by Mark Spurlin, CPA

In the complex landscape of physician compensation, benchmark data has served as one of the most commonly used tools for evaluating fair market value (FMV). While surveys published by the AMGA, MGMA, and SCA (i.e. the “Big Three”) are well-known, there are numerous other sources of data available. Considering alternative sources of data can help you to obtain a more accurate analysis of the value of your physician practice. In this blog, we will explore some of these alternative sources of data that can potentially be used in physician compensation analyses, as well as highlight some considerations for their

  • Professional Associations/Societies: Professional associations and societies, such as the Society of Hospital Medicine and the American Association of Medical Colleges, play a vital role in collecting and analyzing physician compensation data. These organizations often conduct surveys or collaborate with other entities to gather comprehensive data that reflects the specific needs and challenges faced by physicians in different specialties. The advantage of utilizing data from professional associations lies in their expertise and focus on specific areas of medicine and often report metrics that align more closely with the unique aspects of each specialty.
  • Recruiters/Consulting Firms: Recruiters and consulting firms, such as ECG, Merritt Hawkins, and Gallagher, are deeply involved in physician recruitment and contract negotiations. As a result, they possess valuable insights into current market trends and compensation structures. These entities have access to vast networks and databases, allowing them to gather compensation data from healthcare organizations that may not participate in the larger surveys. However, it is important to consider potential biases that may exist, sources of data, statistical significance, etc.
  • Web-Based Databases: The advent of the internet has led to the creation of web-based databases that provide physician compensation information. Websites such as,,,, and offer searchable databases with user-submitted salary data, job postings, and surveys. While these platforms can provide a wealth of information, it is essential to exercise caution when relying on self-reported data. Factors such as sample size, response bias, and data validation need to be considered to ensure the accuracy and reliability of the information obtained.
  • Public Data: Publicly available data sources, such as government/VA contracts, Bureau of Labor Statistics (BLS) reports, and state contract databases, can serve as additional references for physician compensation. However, it is essential to recognize the limitations of these data sources, as they may not capture the full breadth of physician compensation arrangements.

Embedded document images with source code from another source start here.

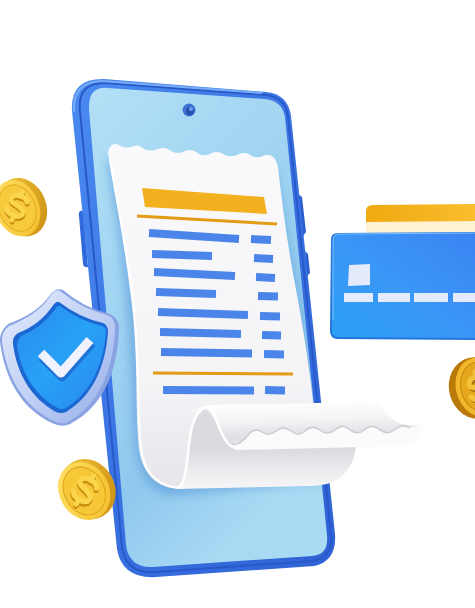
<!DOCTYPE html>
<html lang="en">
<head>
<meta charset="utf-8">
<title>Mobile payment receipt</title>
<style>
:root {
  --paper: #ffffff;
  --frame: #3d78e6;
  --frame-dark: #2558c8;
  --ink: #4c85ea;
  --amber: #f3b01f;
  --amber-dark: #e39a14;
  --pale: #e3ebfd;
  --coin-shade: #d79a12;
}
html, body { margin: 0; background: var(--paper); }
body { width: 475px; height: 608px; overflow: hidden; }
svg { display: block; }
.ink-lines { stroke: var(--ink); stroke-width: 8; fill: none; }
.rules { stroke: var(--amber-dark); stroke-width: 3; fill: none; }
.dollar { fill: none; stroke-width: 4.6; stroke-linecap: round; stroke-linejoin: round; }
</style>
</head>
<body>
<svg width="475" height="608" viewBox="0 0 475 608" role="img" aria-label="Phone with a paper receipt, bank cards, coins and a security shield">
  <defs>
    <linearGradient id="frame-fill" x1="0" y1="0" x2="1" y2="1">
      <stop offset="0" stop-color="#4a8bf0"/>
      <stop offset=".5" stop-color="#3971e2"/>
      <stop offset="1" stop-color="#2f62d4"/>
    </linearGradient>
    <linearGradient id="screen-fill" x1="0" y1="0" x2=".5" y2="1">
      <stop offset="0" stop-color="#b3e0f6"/>
      <stop offset=".4" stop-color="#a2d5f2"/>
      <stop offset=".75" stop-color="#8fc8ee"/>
      <stop offset="1" stop-color="#a9daf3"/>
    </linearGradient>
    <linearGradient id="sheet-fill" x1="0" y1="0" x2="0" y2="1">
      <stop offset="0" stop-color="#fafafc"/>
      <stop offset=".7" stop-color="#f4f4f7"/>
      <stop offset="1" stop-color="#e6e6ea"/>
    </linearGradient>
    <linearGradient id="roll-fill" x1="0" y1="0" x2="0" y2="1">
      <stop offset="0" stop-color="#dcdce1"/>
      <stop offset=".5" stop-color="#d9d9de"/>
      <stop offset=".8" stop-color="#ededf0"/>
      <stop offset="1" stop-color="#f6f6f8"/>
    </linearGradient>
    <linearGradient id="flap-fill" x1="0" y1="0" x2=".12" y2="1">
      <stop offset="0" stop-color="#ffffff"/>
      <stop offset=".4" stop-color="#f5f5f7"/>
      <stop offset=".8" stop-color="#dedee3"/>
      <stop offset="1" stop-color="#f1f1f4"/>
    </linearGradient>
    <linearGradient id="card-fill" x1="0" y1="1" x2="1" y2="0">
      <stop offset="0" stop-color="#2ba0f4"/>
      <stop offset=".5" stop-color="#3b96f7"/>
      <stop offset="1" stop-color="#3a84f2"/>
    </linearGradient>
    <linearGradient id="back-card-fill" x1="0" y1="0" x2="1" y2="0">
      <stop offset="0" stop-color="#f0a911"/>
      <stop offset="1" stop-color="#f9bd2d"/>
    </linearGradient>
    <linearGradient id="shield-rim" x1="0" y1="0" x2="1" y2="1">
      <stop offset="0" stop-color="#e4ebfd"/>
      <stop offset=".5" stop-color="#c3d1f5"/>
      <stop offset="1" stop-color="#93aee9"/>
    </linearGradient>
    <linearGradient id="shield-fill" x1="0" y1="0" x2="1" y2="1">
      <stop offset="0" stop-color="#2a8af0"/>
      <stop offset=".5" stop-color="#27a2f6"/>
      <stop offset="1" stop-color="#2b86ee"/>
    </linearGradient>
    <linearGradient id="coin-face" x1="0" y1="0" x2="1" y2="1">
      <stop offset="0" stop-color="#ffe268"/>
      <stop offset="1" stop-color="#f4bd2a"/>
    </linearGradient>
    <linearGradient id="coin-edge" x1="0" y1="0" x2="1" y2="1">
      <stop offset="0" stop-color="#f9cf47"/>
      <stop offset="1" stop-color="#c98a0c"/>
    </linearGradient>
    <filter id="soft" x="-20%" y="-20%" width="140%" height="140%">
      <feGaussianBlur stdDeviation="5"/>
    </filter>
    <clipPath id="screen-clip">
      <path d="M89 109Q88 86 108 88L264 99Q282 100 285 117L327 535Q329 555 312 556L153 567Q129 568 126 545Z"/>
    </clipPath>
    <path id="dollar-sign" d="M8 -7C5 -12 -7 -12 -8 -5C-8 1 8 -2 8 5C8 12 -6 12 -9 6M0 -15V-10M0 10V15"/>
  </defs>

  <g id="phone">
    <path fill="#2f69dc" d="M83 211Q78 210 79 216L83 264Q84 268 88 267Z"/>
    <path fill="#2c5fce" d="M298 194L302 197L306 232L303 236ZM305 251L308 254L310 273L307 276Z"/>
    <path fill="url(#frame-fill)" d="M72 111Q70 78 104 79L266 92Q288 94 291 116L335 534Q337 561 314 566L156 577Q122 579 117 549Z"/>
    <path fill="none" stroke="#2759c9" stroke-width="2" d="M80 111Q77 82 106 83L266 95Q285 97 288 116L331 535Q333 557 313 561L155 572Q126 574 122 547Z"/>
    <path fill="none" stroke="#78adf8" stroke-width="2" d="M74 112Q72 82 102 81L262 93"/>
    <path fill="url(#screen-fill)" d="M89 109Q88 86 108 88L264 99Q282 100 285 117L327 535Q329 555 312 556L153 567Q129 568 126 545Z"/>
    <g id="camera">
      <circle cx="189" cy="110" r="6.5" fill="#3c72d5"/>
      <circle cx="190" cy="111" r="4" fill="#2850ac"/>
      <circle cx="191" cy="109" r="2" fill="#6ca0ef"/>
    </g>
    <g clip-path="url(#screen-clip)">
      <path fill="#4f93d6" opacity=".5" filter="url(#soft)" d="M106 160L275 165L318 410L340 480L170 496Q140 490 134 440Q130 290 106 160Z"/>
    </g>
  </g>

  <g id="receipt">
    <path fill="url(#sheet-fill)" d="M108 153Q109 143 117 144Q124 149 131 147Q138 143 144 149Q151 152 158 149Q165 146 171 151Q178 155 185 151Q192 148 199 154Q205 157 212 153Q219 150 225 155Q232 158 239 154Q246 151 252 156Q259 159 265 155Q275 153 278 167Q286 240 298 300Q308 355 314 410L250 470L182 489Q148 489 140 455C134 420 140 360 130 290Q123 235 112 178Z"/>
    <path fill="none" stroke="#ffffff" stroke-width="2" d="M110 160Q124 235 132 290C141 360 136 420 142 455Q150 487 182 488"/>
    <polygon fill="var(--amber)" points="142,188 264,197 267,214 145,207"/>
    <path class="rules" d="M137 216L277 224M153 373L293 374"/>
    <path class="ink-lines" d="M149 233L239 239M251 239L271 240M152 254L212 256M254 258L273 259M154 272L235 276M256 277L275 278M156 292L216 294M258 296L278 296.500M158 312L248 315M260 316L280 316.500M160 332L241 334M262 335L281 335.500M161 352L252 353.500M264 354L284 354.500M163 390L254 390.500M265 390L285 390.500"/>
    <path fill="url(#roll-fill)" d="M176 489C193 481 180 414 207 406L340 420L356 446C353 472 338 486 310 486Z"/>
    <path fill="url(#flap-fill)" d="M190 417Q196 406 208 405L368 402C382 403 384 410 391 418C398 425 408 425 418 425Q424 428 421 435Q417 443 409 444Q400 440 394 441Q387 447 381 446Q374 440 367 441Q360 447 352 446Q345 440 338 441Q330 448 323 447Q316 441 309 442Q301 448 294 447Q287 441 280 443Q273 449 266 448Q259 443 253 445Q246 450 239 449C218 447 217 410 203 408Q195 409 190 417Z"/>
    <path fill="#fbfbfc" d="M229 442C236 449 244 440 249 434Q255 427 262 432Q269 437 276 431Q283 425 291 431Q298 437 305 431Q312 424 320 430Q327 436 335 430Q342 423 349 429Q357 436 364 430Q371 423 379 429Q387 436 394 430Q403 423 410 428L418 425Q424 428 421 435Q417 445 405 446L240 450Q233 449 229 442Z"/>
    <path fill="none" stroke="#cbcbd2" stroke-width="1.500" d="M229 442C236 449 244 440 249 434Q255 427 262 432Q269 437 276 431Q283 425 291 431Q298 437 305 431Q312 424 320 430Q327 436 335 430Q342 423 349 429Q357 436 364 430Q371 423 379 429Q387 436 394 430Q403 423 410 428"/>
    <path fill="none" stroke="#ffffff" stroke-width="2.500" d="M178 488C194 478 181 414 207 407C218 408 218 447 239 449"/>
  </g>

  <g id="bank-cards">
    <path fill="url(#back-card-fill)" d="M366 211Q366 205 373 205L475 204V240H366Z"/>
    <polygon fill="#fff1d2" points="366,222 475,221 475,236 366,236"/>
    <path fill="#2376dc" d="M331 239Q331 233 338 233L475 232V340L337 339Q330 338 330 331Z"/>
    <path fill="url(#card-fill)" d="M333 240Q333 234 340 234L475 233V338L338 337Q332 337 332 330Z"/>
    <path fill="none" stroke="#7cc0ff" d="M333 320V240Q333 234 340 234L475 233"/>
    <polygon fill="var(--pale)" points="349,265 370,264 370,285 348,286"/>
    <path fill="none" stroke="var(--pale)" stroke-width="9" d="M344 297.500H373M378 297.500H410M414 297.500H448M453 297.500H475"/>
  </g>

  <g id="shield">
    <path fill="#8aa3e2" d="M63 290Q84 308 110 314Q120 318 119 331C117 375 101 408 70 424Q62 428 52 423C22 409 5 380 0 342Q-1 332 8 324Q38 313 50 295Q56 287 63 290Z"/>
    <path fill="url(#shield-rim)" d="M60 291Q82 309 107 315Q116 318 115 330C113 373 97 406 68 422Q62 425 54 421C24 407 7 378 2 342Q1 332 9 326Q37 315 49 298Q55 288 60 291Z"/>
    <path fill="#1b68d4" d="M59 302Q80 318 103 323Q108 325 108 332C105 370 91 397 66 412Q61 414 56 412C31 398 17 374 13 344Q12 337 18 333Q40 325 54 304Q57 301 59 302Z"/>
    <path fill="url(#shield-fill)" d="M60 306Q80 321 102 326Q106 327 106 332C103 367 90 393 66 408Q62 410 58 408C34 395 21 372 17 346Q17 340 21 336Q42 328 56 308Q58 305 60 306Z"/>
    <path fill="none" stroke="#2071d5" stroke-width="9" stroke-linejoin="round" d="M42 357L62 377L92 343"/>
    <path fill="none" stroke="#f0f2fd" stroke-width="9" stroke-linejoin="round" d="M41 353L61 373L90 340"/>
  </g>

  <g id="coins">
    <g id="coin-top" transform="translate(20 207)">
      <ellipse cx="2" cy="1" rx="24" ry="30" fill="url(#coin-edge)" transform="rotate(-22)"/>
      <ellipse cx="-3" cy="0" rx="22" ry="29" fill="url(#coin-face)" transform="rotate(-22)"/>
      <ellipse cx="-3" cy="0" rx="18" ry="24" fill="#f7ca3d" stroke="#e3a91f" transform="rotate(-22)"/>
      <g class="dollar" transform="translate(-3 -1) rotate(20)">
        <use href="#dollar-sign" x="1" y="2" stroke="#c88d0e"/>
        <use href="#dollar-sign" stroke="#fbd54b"/>
      </g>
    </g>
    <g id="coin-bottom" transform="translate(86 490)">
      <ellipse cx="2" cy="0" rx="27" ry="31" fill="url(#coin-edge)" transform="rotate(-28)"/>
      <ellipse cx="-2" cy="0" rx="25" ry="30" fill="url(#coin-face)" transform="rotate(-28)"/>
      <ellipse cx="-2" cy="0" rx="20" ry="25" fill="#f6c737" stroke="#dfa31a" transform="rotate(-28)"/>
      <g class="dollar" transform="translate(-1 0) rotate(32) scale(1.100)">
        <use href="#dollar-sign" x="1" y="2" stroke="#c88d0e"/>
        <use href="#dollar-sign" stroke="#fbd54b"/>
      </g>
    </g>
    <g id="coin-right" transform="translate(476 388)">
      <ellipse cx="0" cy="0" rx="27" ry="31" fill="#b97a0a" transform="rotate(-14)"/>
      <ellipse cx="4" cy="0" rx="24" ry="30" fill="#f0b82a" transform="rotate(-14)"/>
      <ellipse cx="5" cy="0" rx="20" ry="25" fill="#e5a81d" stroke="#c48811" transform="rotate(-14)"/>
      <g class="dollar" transform="translate(3 0) rotate(-14) scale(1.100)">
        <use href="#dollar-sign" x="1" y="2" stroke="#a96f08"/>
        <use href="#dollar-sign" stroke="#f4c23a"/>
      </g>
    </g>
  </g>
</svg>
</body>
</html>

In the preamble commentary of the new Stark regulations CMS states, “Consulting salary schedules or other hypothetical data is an appropriate starting point in the determination of fair market value, and in many cases, it may be all that is required.” So while benchmark survey data is often at least a starting point for evaluating physician compensation, it’s not necessarily the be-all and end-all. To achieve the best results with a good sense of accuracy for your physician practice, it is vital to critically evaluate the quality of the data, consider the credibility of the sources, evaluate comparability, and recognize any potential biases.

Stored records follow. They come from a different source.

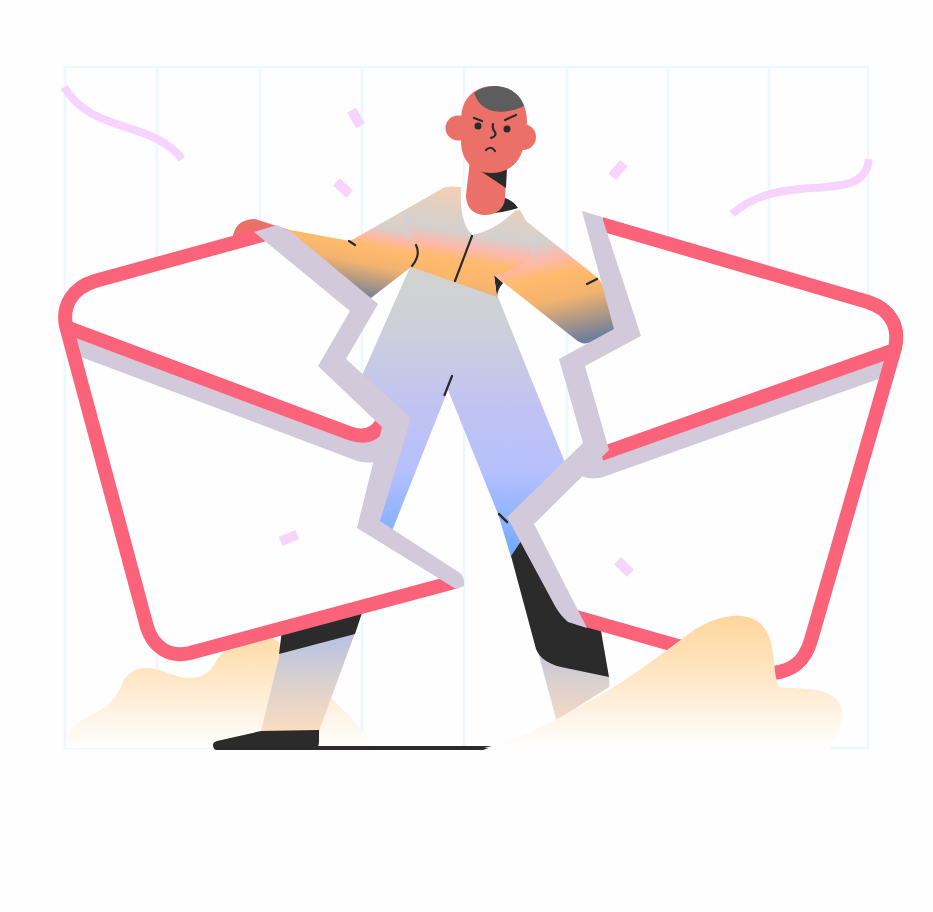
<!DOCTYPE html>
<html lang="en">
<head>
<meta charset="utf-8">
<title>Torn envelope illustration</title>
<style>
:root {
  --paper: #fefefe;
  --grid: #ebf8ff;
  --confetti: #f7d4ff;
  --coral: #fa6379;
  --tear: #d2c9db;
  --skin: #eb7168;
  --ink: #2b2b2b;
  --hair: #5c5d5c;
}
html, body { margin: 0; background: var(--paper); }
body { width: 933px; height: 912px; overflow: hidden; }
svg { display: block; }
.grid { fill: none; stroke: var(--grid); stroke-width: 2.5; }
.ribbon { fill: none; stroke: var(--confetti); stroke-width: 8; }
.confetti { fill: var(--confetti); }
.paper { fill: var(--paper); }
.border { fill: none; stroke: var(--coral); stroke-width: 14; }
.tear { fill: var(--tear); }
.skin { fill: var(--skin); }
.ink { fill: var(--ink); }
.hair { fill: var(--hair); }
.seam { fill: none; stroke: var(--ink); stroke-width: 2.2; stroke-linecap: round; }
</style>
</head>
<body>
<svg width="933" height="912" viewBox="0 0 933 912" role="img" aria-label="A frowning man tears a giant envelope in two">
  <defs>
    <linearGradient id="shirt" gradientUnits="userSpaceOnUse" x1="452" y1="186" x2="430" y2="318">
      <stop offset="0" stop-color="#f6cfb0"/>
      <stop offset=".18" stop-color="#dfd0c4"/>
      <stop offset=".32" stop-color="#d2d1cf"/>
      <stop offset=".44" stop-color="#fdb9ac"/>
      <stop offset=".54" stop-color="#ffba6d"/>
      <stop offset=".68" stop-color="#f9b66d"/>
      <stop offset="1" stop-color="#c9a27a"/>
    </linearGradient>
    <linearGradient id="left-sleeve" gradientUnits="userSpaceOnUse" x1="385" y1="205" x2="367" y2="299">
      <stop offset="0" stop-color="#ead0b9"/>
      <stop offset=".22" stop-color="#d3d1ce"/>
      <stop offset=".34" stop-color="#fdb9a6"/>
      <stop offset=".46" stop-color="#ffba6c"/>
      <stop offset=".64" stop-color="#f3b36f"/>
      <stop offset="1" stop-color="#71809a"/>
    </linearGradient>
    <linearGradient id="right-sleeve" gradientUnits="userSpaceOnUse" x1="540" y1="208" x2="570" y2="342">
      <stop offset="0" stop-color="#f2cfb4"/>
      <stop offset=".24" stop-color="#d2d1cf"/>
      <stop offset=".38" stop-color="#fdb9ac"/>
      <stop offset=".5" stop-color="#ffba6c"/>
      <stop offset=".68" stop-color="#f3b36f"/>
      <stop offset="1" stop-color="#70809c"/>
    </linearGradient>
    <linearGradient id="trousers" gradientUnits="userSpaceOnUse" x1="0" y1="268" x2="0" y2="556">
      <stop offset="0" stop-color="#d2d3cf"/>
      <stop offset=".2" stop-color="#cdd0d8"/>
      <stop offset=".45" stop-color="#c2c4f0"/>
      <stop offset=".7" stop-color="#b7c0fd"/>
      <stop offset="1" stop-color="#6faaff"/>
    </linearGradient>
    <linearGradient id="shin" gradientUnits="userSpaceOnUse" x1="0" y1="634" x2="0" y2="731">
      <stop offset="0" stop-color="#b5c2e4"/>
      <stop offset=".45" stop-color="#d7cfd0"/>
      <stop offset="1" stop-color="#fbdcc0"/>
    </linearGradient>
    <linearGradient id="dust" gradientUnits="userSpaceOnUse" x1="0" y1="615" x2="0" y2="746">
      <stop offset="0" stop-color="#ffd69c"/>
      <stop offset=".5" stop-color="#ffe8c9"/>
      <stop offset="1" stop-color="#fefefe"/>
    </linearGradient>
    <rect id="chip" class="confetti" x="-9" y="-5" width="18" height="10"/>
  </defs>

  <rect class="paper" width="933" height="912"/>

  <g id="background-grid" class="grid">
    <rect x="65" y="67" width="803" height="681"/>
    <path d="M157 67V748M260 67V748M362 67V748M464 67V748M567 67V748M668 67V748M769 67V748"/>
  </g>

  <g id="ribbons" class="ribbon">
    <path d="M64 87C92 134 152 120 182 159"/>
    <path d="M732 214C784 168 864 208 869 159"/>
  </g>

  <path id="left-dust" fill="url(#dust)" d="M66 748C66 736 70 728 82 720C106 708 114 703 122 684C132 662 154 667 170 674C190 681 205 680 215 663C232 634 270 626 284 648C304 674 343 704 375 748Z"/>

  <g id="man">
    <g id="legs">
      <path fill="url(#trousers)" d="M411 265L498 297L566 465L521 541L511 557L498 514L448 390L392 531L370 535L360 380Z"/>
      <path fill="url(#shin)" d="M280 653L355 633L319 731H261Z"/>
      <path fill="url(#shin)" d="M537 648L609 676L611 730H559Z"/>
      <path class="ink" d="M282 630L366 601L355 634L279 654Z"/>
      <path class="ink" d="M511 556L521 541L570 610L601 631L609 677L561 667Q541 662 536 649Z"/>
      <path class="seam" d="M452 376L444.500 395M499 514L507 522"/>
    </g>
    <path class="ink" d="M494 275L503 283Q497 290 497 298Z"/>
    <g id="shirt-body">
      <path fill="url(#left-sleeve)" d="M285 229L350 241L440 190Q448 185 456 187L411 267L371 298L340 285Z"/>
      <path fill="url(#right-sleeve)" d="M498 212L520 211L526 221L598 278L630 325L591 342Q583 346 575 339L494 275L480 238Z"/>
      <path fill="url(#shirt)" d="M411 267L417 245L400 213L440 190Q445 186 452 187H461L472 235Q492 229 510 211L520 210L526 221L532 258Q512 273 494 275L497 297Z"/>
      <path class="paper" d="M461 186L468 182L505 205L517 209C504 222 489 232 472 235Q459 222 461 186Z"/>
      <path class="seam" d="M472 236L455 281M416 245Q421 255 412 266M349 241L355 245M587 284L597 279"/>
    </g>
    <g id="head">
      <path class="ink" d="M505 198Q514 201 518 208Q506 212 494 213Z"/>
      <path class="skin" d="M470 160L466 195C466 209 475 215 485 215C497 215 504 208 505 199L507 158Z"/>
      <path class="ink" d="M479 170Q495 174 507 167L506 188Z"/>
      <circle class="skin" cx="458" cy="128" r="12.500"/>
      <circle class="skin" cx="523" cy="137" r="13"/>
      <path class="skin" d="M461 120C461 98 475 86 494 86C514 86 527 100 527 122L524 144C521 163 508 173 491 173C473 173 461 160 461 142Z"/>
      <path class="hair" d="M474 93Q482 86 496 86C510 87 520 94 524 106C503 116 481 114 474 93Z"/>
      <circle class="ink" cx="478" cy="126" r="3.500"/>
      <circle class="ink" cx="507" cy="129" r="3.500"/>
      <path class="seam" d="M474 118L482 121M505 120L516 115M493 124Q492 129 495 132Q497 136 491 138M486 150Q491 145 495 151"/>
    </g>
    <path id="left-hand" class="skin" d="M232 241Q234 219 255 219L289 230L265 246Z"/>
    <path id="shoe" class="ink" d="M213 745Q213 742 217 741L261 731L319 730V742Q319 747 315 750H217Q213 750 213 745Z"/>
    <path id="ground" class="ink" d="M300 746H494L483 750H300Z"/>
  </g>

  <g id="left-envelope-half">
    <path class="paper" d="M262 237L95 282Q60 295 66 327L148 628Q157 658 190 653L456 582L368 525L394 424L332 363L362 307Z"/>
    <path class="tear" d="M67 335L362 443L386 425L374 462Q364 464 352 459L73 354Z"/>
    <path class="border" d="M273 232L95 281C72 288 62 306 66 326L147 627C153 647 169 658 190 653L458 581"/>
    <path class="border" d="M66 327L349 433Q371 441 381 424"/>
    <path class="tear" d="M254 232L277 225L290 231L378 304L346 359L411 418L380 521L460 573Q465 577 464 586L456 589L357 528L382 427L318 366L350 311Z"/>
  </g>

  <g id="right-envelope-half">
    <path class="paper" d="M594 221L868 301Q902 312 896 345L811 640Q803 667 780 673L722 660L574 617L520 519L596 446L572 362L627 333Z"/>
    <path class="tear" d="M600 455L892 357L887 376L606 476Q592 481 582 476Z"/>
    <path class="border" d="M601 224L868 302C890 309 900 326 895 348L811 640C805 661 793 671 773 673L576 617"/>
    <path class="border" d="M601 454L897 349"/>
    <path class="tear" d="M582 211L602 217L641 336L585 366L609 450L534 524L587 628L568 622Q560 615 555 606L507 517L583 443L559 359L614 329Z"/>
    <path class="seam" d="M499 514L507 522"/>
  </g>

  <g id="right-dust">
    <path class="paper" d="M494 746Q530 736 560 718L660 655L780 690L835 740L828 752H490Z"/>
    <path fill="url(#dust)" d="M484 748C526 738 553 721 590 701C630 679 657 657 690 633C712 617 742 609 760 623C778 640 771 669 779 687C803 690 825 686 838 701C847 716 837 735 829 748Z"/>
  </g>

  <g id="confetti">
    <use href="#chip" transform="translate(356 118) rotate(60)"/>
    <use href="#chip" transform="translate(343 188) rotate(42)"/>
    <use href="#chip" transform="translate(618 170) rotate(-50)"/>
    <use href="#chip" transform="translate(289 538) rotate(-23)"/>
    <use href="#chip" transform="translate(624 567) rotate(45)"/>
  </g>
</svg>
</body>
</html>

Selecting the appropriate benchmark data to use to evaluate your physician practice can be quite complex. However, following the recommendations of trusted professionals will prevent you from selecting the wrong data and making mistakes. At Root Valuation, we help physician leaders successfully navigate business and employment transactions to that their value is fully realized. If you have any questions about what benchmark data is most suitable to value your practice and hot it can best serve you , speak with Mark Spurlin at 720.458.3766 or contact us at